This handy chart helps you figure out which fish are safer to eat than others when it comes to avoiding mercury.
The Tripletail is a surface fish, lounging around floating debris and buoys waiting for it's dinner to arrive. They can grow to 40 pounds but are normally found much smaller. They have very sharp teeth and spines with razors for gills, so handle with care. Tripletail feed on smaller fish, shrimp and crabs and are very good table fare. They are quite shy and slow to take your bait.
Generally, your betta will leave ghost shrimp alone. There are, of course, exceptions to this rule. If your betta is overly aggressive, you might find that dropping ghost shrimp into your tank will only serve as a tasty snack. However, there is still a fairly good chance that your betta will leave them alone. Ghost shrimp don't pester other fish, so they might be able to live together.
You won't need a fishing license to cast a line this weekend.
Note: You need a if fishing for and .

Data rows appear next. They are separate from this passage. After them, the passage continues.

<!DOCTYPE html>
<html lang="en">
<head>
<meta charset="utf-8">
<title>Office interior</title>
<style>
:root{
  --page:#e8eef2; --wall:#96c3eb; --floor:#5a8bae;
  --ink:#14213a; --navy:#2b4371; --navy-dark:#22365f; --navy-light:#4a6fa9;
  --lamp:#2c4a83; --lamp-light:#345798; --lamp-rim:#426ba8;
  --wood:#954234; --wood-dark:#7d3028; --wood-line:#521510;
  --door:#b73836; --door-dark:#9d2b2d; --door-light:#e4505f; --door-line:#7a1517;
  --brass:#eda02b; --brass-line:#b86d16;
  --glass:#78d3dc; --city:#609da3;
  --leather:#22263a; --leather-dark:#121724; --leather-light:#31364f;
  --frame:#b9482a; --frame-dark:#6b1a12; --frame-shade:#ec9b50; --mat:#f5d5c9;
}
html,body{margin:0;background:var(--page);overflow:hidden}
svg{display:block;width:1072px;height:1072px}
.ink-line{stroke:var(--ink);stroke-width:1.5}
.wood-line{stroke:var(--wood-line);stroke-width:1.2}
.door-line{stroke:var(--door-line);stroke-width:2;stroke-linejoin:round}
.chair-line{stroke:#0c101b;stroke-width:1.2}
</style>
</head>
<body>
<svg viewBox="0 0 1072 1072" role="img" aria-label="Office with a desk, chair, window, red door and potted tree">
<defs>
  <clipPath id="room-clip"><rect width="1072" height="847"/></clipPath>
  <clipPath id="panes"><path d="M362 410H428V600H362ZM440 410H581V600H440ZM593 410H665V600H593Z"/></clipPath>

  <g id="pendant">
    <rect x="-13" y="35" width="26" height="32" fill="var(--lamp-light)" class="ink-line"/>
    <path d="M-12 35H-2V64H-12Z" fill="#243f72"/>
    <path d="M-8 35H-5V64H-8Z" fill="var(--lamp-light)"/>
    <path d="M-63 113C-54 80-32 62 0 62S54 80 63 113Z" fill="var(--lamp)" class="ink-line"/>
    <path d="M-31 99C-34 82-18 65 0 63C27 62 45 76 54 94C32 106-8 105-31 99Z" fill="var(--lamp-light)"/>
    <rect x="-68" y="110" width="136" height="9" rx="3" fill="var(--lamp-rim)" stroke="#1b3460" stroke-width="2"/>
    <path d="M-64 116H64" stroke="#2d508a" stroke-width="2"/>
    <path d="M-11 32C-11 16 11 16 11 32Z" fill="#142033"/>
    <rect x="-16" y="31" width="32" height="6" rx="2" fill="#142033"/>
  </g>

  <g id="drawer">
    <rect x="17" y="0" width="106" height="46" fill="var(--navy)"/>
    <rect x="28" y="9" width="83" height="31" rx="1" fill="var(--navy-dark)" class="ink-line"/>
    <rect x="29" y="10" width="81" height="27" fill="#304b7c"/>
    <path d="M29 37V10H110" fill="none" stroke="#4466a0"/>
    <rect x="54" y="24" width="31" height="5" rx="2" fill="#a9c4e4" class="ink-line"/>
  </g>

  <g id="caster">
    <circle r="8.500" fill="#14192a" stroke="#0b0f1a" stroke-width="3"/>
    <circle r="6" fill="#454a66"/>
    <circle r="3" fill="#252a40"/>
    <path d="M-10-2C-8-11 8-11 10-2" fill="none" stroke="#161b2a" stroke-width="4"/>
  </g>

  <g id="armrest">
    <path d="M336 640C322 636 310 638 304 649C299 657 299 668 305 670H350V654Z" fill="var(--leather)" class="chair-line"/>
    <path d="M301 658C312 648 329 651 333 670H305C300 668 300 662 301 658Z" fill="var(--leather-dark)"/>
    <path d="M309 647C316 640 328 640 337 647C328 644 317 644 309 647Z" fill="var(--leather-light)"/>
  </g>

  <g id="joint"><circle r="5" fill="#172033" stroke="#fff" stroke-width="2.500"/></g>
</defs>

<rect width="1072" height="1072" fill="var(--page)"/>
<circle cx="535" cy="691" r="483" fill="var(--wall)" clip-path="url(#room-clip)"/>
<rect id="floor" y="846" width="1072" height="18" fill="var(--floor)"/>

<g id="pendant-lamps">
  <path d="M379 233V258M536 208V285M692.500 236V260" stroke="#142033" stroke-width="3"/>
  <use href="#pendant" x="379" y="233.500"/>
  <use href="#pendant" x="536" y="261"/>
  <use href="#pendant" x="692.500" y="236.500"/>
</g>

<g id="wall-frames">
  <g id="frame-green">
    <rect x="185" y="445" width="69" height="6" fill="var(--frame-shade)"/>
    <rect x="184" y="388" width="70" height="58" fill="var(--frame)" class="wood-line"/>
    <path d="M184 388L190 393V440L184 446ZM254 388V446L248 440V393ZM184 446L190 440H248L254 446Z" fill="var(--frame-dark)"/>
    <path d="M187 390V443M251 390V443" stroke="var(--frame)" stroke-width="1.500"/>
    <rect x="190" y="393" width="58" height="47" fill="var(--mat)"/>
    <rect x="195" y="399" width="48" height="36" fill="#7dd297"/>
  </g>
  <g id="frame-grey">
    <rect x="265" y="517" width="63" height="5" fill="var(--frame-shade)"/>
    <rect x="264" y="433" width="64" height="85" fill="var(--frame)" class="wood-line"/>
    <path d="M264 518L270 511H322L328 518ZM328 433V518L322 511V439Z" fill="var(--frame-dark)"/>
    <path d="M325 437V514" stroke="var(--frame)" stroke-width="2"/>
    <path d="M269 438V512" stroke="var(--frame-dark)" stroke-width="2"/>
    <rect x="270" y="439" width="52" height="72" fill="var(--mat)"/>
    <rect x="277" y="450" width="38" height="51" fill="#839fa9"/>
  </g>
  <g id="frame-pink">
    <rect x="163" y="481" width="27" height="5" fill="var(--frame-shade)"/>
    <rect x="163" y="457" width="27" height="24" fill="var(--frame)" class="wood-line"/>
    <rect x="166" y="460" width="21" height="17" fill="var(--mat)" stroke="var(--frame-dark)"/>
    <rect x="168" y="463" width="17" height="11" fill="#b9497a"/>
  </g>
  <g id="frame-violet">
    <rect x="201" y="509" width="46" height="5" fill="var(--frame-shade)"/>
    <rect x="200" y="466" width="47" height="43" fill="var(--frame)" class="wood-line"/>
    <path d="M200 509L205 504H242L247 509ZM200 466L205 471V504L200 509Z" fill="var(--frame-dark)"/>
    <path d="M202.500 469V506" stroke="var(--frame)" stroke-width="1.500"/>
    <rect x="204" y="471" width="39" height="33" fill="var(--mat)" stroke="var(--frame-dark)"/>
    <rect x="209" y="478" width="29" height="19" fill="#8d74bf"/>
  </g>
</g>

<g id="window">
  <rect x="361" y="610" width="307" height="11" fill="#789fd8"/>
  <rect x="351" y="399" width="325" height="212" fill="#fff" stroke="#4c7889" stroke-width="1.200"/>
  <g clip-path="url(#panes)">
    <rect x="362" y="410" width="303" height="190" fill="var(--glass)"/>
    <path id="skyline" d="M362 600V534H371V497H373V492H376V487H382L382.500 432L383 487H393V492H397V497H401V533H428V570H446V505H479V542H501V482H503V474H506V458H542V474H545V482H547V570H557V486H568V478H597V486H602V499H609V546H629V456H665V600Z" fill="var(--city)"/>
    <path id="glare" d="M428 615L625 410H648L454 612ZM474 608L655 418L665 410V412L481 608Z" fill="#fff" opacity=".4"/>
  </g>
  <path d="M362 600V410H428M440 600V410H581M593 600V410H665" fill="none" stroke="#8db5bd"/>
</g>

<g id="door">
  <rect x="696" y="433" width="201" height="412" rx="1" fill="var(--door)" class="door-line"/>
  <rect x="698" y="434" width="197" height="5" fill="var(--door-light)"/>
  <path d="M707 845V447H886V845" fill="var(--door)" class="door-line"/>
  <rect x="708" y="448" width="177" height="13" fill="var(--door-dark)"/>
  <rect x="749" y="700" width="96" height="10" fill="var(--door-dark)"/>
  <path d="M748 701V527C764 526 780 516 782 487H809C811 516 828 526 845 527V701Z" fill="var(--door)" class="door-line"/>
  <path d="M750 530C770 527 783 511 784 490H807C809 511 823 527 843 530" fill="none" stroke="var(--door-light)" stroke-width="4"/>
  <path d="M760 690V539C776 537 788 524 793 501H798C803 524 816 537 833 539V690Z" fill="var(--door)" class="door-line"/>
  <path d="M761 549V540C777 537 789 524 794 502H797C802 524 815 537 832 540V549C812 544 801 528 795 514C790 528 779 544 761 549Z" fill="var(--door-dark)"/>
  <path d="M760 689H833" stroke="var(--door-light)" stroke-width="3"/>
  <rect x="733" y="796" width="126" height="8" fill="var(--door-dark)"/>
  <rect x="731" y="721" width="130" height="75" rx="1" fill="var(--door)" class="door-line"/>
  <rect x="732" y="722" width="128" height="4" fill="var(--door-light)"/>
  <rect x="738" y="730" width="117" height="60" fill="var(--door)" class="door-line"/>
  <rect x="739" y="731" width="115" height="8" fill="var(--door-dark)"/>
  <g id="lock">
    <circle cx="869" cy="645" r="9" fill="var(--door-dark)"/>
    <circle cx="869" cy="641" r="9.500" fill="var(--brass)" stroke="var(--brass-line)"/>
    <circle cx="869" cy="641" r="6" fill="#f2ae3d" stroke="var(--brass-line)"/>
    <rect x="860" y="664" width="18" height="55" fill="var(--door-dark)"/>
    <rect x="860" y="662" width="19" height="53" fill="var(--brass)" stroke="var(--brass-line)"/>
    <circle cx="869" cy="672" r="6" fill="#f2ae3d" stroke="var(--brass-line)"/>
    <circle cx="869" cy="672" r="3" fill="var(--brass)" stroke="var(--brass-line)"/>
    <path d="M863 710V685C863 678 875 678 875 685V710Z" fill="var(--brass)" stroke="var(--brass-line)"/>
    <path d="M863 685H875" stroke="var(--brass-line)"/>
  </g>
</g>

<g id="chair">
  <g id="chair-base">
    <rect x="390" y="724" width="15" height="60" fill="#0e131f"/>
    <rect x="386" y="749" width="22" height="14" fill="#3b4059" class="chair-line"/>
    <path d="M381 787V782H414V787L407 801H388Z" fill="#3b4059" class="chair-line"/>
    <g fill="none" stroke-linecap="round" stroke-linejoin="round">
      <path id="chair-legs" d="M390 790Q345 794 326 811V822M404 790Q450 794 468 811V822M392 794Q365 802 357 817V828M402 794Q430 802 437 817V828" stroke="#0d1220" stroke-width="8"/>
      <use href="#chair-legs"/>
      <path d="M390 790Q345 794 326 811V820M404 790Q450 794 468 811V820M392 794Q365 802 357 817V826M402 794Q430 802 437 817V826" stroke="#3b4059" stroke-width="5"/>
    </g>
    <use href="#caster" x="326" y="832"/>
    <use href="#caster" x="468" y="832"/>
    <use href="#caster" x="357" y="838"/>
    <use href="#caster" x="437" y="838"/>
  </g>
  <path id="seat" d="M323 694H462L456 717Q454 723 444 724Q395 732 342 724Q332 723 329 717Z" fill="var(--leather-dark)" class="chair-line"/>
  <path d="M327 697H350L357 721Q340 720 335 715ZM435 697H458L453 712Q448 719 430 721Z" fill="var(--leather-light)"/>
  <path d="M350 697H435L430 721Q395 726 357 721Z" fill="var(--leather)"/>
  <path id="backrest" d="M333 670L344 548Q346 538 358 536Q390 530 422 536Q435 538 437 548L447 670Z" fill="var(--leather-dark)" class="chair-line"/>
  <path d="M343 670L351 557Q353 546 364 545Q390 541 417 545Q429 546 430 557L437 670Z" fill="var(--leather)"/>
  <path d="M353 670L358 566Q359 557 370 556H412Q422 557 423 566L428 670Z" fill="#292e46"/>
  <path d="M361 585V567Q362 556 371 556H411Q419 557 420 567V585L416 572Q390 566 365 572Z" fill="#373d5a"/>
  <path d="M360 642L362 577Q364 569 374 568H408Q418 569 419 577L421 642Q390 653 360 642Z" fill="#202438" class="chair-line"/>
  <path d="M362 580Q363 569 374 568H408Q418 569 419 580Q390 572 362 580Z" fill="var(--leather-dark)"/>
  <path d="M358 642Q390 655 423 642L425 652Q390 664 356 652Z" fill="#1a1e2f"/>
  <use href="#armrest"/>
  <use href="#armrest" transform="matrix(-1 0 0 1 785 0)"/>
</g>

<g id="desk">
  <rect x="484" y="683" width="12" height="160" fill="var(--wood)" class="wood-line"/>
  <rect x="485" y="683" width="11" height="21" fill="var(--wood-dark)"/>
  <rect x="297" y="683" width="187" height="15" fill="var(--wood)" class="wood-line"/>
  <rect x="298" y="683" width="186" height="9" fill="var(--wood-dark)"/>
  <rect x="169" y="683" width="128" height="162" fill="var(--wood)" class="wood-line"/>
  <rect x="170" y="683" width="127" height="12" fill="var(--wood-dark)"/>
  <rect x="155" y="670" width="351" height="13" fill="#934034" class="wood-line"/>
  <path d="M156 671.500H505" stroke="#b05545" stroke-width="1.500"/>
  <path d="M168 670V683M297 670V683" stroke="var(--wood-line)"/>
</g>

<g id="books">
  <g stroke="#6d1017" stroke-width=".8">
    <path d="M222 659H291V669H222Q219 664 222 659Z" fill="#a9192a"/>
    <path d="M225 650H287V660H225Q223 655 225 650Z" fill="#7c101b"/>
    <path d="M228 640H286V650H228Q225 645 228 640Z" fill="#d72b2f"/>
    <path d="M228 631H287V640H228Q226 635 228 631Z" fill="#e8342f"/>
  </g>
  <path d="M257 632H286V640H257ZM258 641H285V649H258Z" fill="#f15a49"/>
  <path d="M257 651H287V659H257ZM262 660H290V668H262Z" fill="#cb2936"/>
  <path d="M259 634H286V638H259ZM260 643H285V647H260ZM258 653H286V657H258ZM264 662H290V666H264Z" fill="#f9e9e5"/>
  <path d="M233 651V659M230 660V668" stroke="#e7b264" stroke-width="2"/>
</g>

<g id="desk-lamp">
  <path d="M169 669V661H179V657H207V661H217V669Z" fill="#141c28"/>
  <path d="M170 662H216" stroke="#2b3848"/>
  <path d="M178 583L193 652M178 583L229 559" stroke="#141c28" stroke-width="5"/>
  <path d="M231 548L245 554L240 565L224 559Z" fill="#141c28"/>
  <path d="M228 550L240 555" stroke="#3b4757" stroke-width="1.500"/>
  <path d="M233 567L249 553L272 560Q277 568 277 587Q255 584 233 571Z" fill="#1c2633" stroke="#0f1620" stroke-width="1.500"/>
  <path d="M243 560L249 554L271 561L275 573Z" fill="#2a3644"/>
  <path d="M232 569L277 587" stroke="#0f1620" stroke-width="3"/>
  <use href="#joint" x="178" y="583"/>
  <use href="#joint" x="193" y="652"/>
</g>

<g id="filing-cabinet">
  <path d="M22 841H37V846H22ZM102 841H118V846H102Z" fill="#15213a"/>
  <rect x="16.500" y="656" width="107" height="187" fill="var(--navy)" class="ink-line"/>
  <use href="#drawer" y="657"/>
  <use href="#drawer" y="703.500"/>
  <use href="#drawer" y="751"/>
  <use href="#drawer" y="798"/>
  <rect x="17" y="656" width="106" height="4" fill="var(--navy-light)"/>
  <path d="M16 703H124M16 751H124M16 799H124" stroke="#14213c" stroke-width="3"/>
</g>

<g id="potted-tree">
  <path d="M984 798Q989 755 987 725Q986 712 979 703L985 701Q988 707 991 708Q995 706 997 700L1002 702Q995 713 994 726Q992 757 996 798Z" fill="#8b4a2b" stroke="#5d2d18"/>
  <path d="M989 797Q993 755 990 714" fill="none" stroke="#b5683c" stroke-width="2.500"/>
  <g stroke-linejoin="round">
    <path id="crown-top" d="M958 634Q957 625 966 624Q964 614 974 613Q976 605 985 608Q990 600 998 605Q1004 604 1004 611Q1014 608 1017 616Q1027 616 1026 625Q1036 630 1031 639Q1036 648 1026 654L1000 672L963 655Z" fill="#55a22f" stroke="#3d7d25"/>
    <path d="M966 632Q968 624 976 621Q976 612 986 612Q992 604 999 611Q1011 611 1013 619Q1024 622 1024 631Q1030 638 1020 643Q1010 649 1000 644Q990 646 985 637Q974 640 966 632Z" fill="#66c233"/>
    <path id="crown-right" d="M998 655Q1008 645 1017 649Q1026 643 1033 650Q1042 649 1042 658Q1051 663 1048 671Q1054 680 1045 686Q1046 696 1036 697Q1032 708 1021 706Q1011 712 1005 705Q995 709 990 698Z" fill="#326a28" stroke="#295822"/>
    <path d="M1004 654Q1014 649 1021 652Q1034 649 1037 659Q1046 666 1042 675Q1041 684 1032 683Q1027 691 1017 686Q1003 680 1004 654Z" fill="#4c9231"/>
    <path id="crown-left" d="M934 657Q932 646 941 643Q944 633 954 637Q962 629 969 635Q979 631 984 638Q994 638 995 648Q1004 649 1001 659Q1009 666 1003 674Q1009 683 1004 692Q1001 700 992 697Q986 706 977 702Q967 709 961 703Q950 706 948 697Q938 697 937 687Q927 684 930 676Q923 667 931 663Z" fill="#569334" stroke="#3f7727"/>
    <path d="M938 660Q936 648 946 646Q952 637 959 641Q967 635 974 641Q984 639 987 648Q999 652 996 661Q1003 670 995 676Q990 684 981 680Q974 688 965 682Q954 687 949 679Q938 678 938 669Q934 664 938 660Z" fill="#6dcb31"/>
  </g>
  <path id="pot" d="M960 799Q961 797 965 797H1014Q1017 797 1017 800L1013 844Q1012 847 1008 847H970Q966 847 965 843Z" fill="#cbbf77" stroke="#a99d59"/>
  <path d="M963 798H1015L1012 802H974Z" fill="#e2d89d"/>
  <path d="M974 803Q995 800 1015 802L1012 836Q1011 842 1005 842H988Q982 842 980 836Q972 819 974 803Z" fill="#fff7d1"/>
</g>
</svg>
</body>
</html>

“Oh, you love the fish. That’s why you took it out of the water and killed it and boiled it. Don’t tell me you love the fish. You love yourself, and because the fish tastes good to you, therefore you took it out of the water and killed it and boiled it.”Starting with parched skin is the key to a pro result—try to cook wet fish and it’s going to steam, stick, rip, and generally be a huge, frustrating bummer. One hour before cooking, put your fillets on a plate, skin side up (no seasoning, please!), and leave them uncovered in the fridge to dry out.Maybe it’s just me, but when it comes to achieving that perfectly cooked fillet with flawlessly crisped skin—so seemingly effortless when served at a restaurant—something usually goes wrong. The fish sticks. The skin rips. The flesh overcooks. I needed help. So I sought out Donald Link. “I see my cooks screw this dish up all the time,” he said, shaking his head (which at least made me feel better). Then he showed me a technique so simple, so reliable, that once you master it you’ll never go out for fish again. —Amiel StanekSlide your fish spatula under each fillet and—using your other hand as a guide—turn it away from you (watch that oil). Remove the pan from heat. At this point you’re just letting the raw side kiss the skillet to finish cooking, about 1 minute.2 servingsUse a fish spatula (call it a “fish spat” if you want to sound like a pro) to apply firm, even pressure to the fillet until it relaxes and lies flat. Repeat with remaining fillet, then keep at it! Periodically press down each fillet and cook until flesh is nearly opaque and cooked through, with just a small raw area on top.Eating seafood is supposed to be healthy -- right? Well, that depends. “Marine pollutants pose increased risks to environmental and human health,” says Brian Clement, author of “Killer Fish: How Eating Aquatic Life Endangers Your Health” and co-director of the Hippocrates Health Institute. Some fish are contaminated with metals, industrial chemicals, pesticides and parasites, which can be detrimental to our health and surrounding environment. Other risks include foodborne illnesses and fraudulent marketing practices. In addition, unsustainable fishing practices have a significant impact on our marine ecosystem. Many species are severely overfished, or become bycatch, which is the incidental capture and death (and waste) of non-target fish and other marine animals during commercial fishing. Global bycatch is estimated to be about 40 percent of the world's total catch -- totaling 63 billion tons. Which are the fish that are most essential to avoid eating? Read on...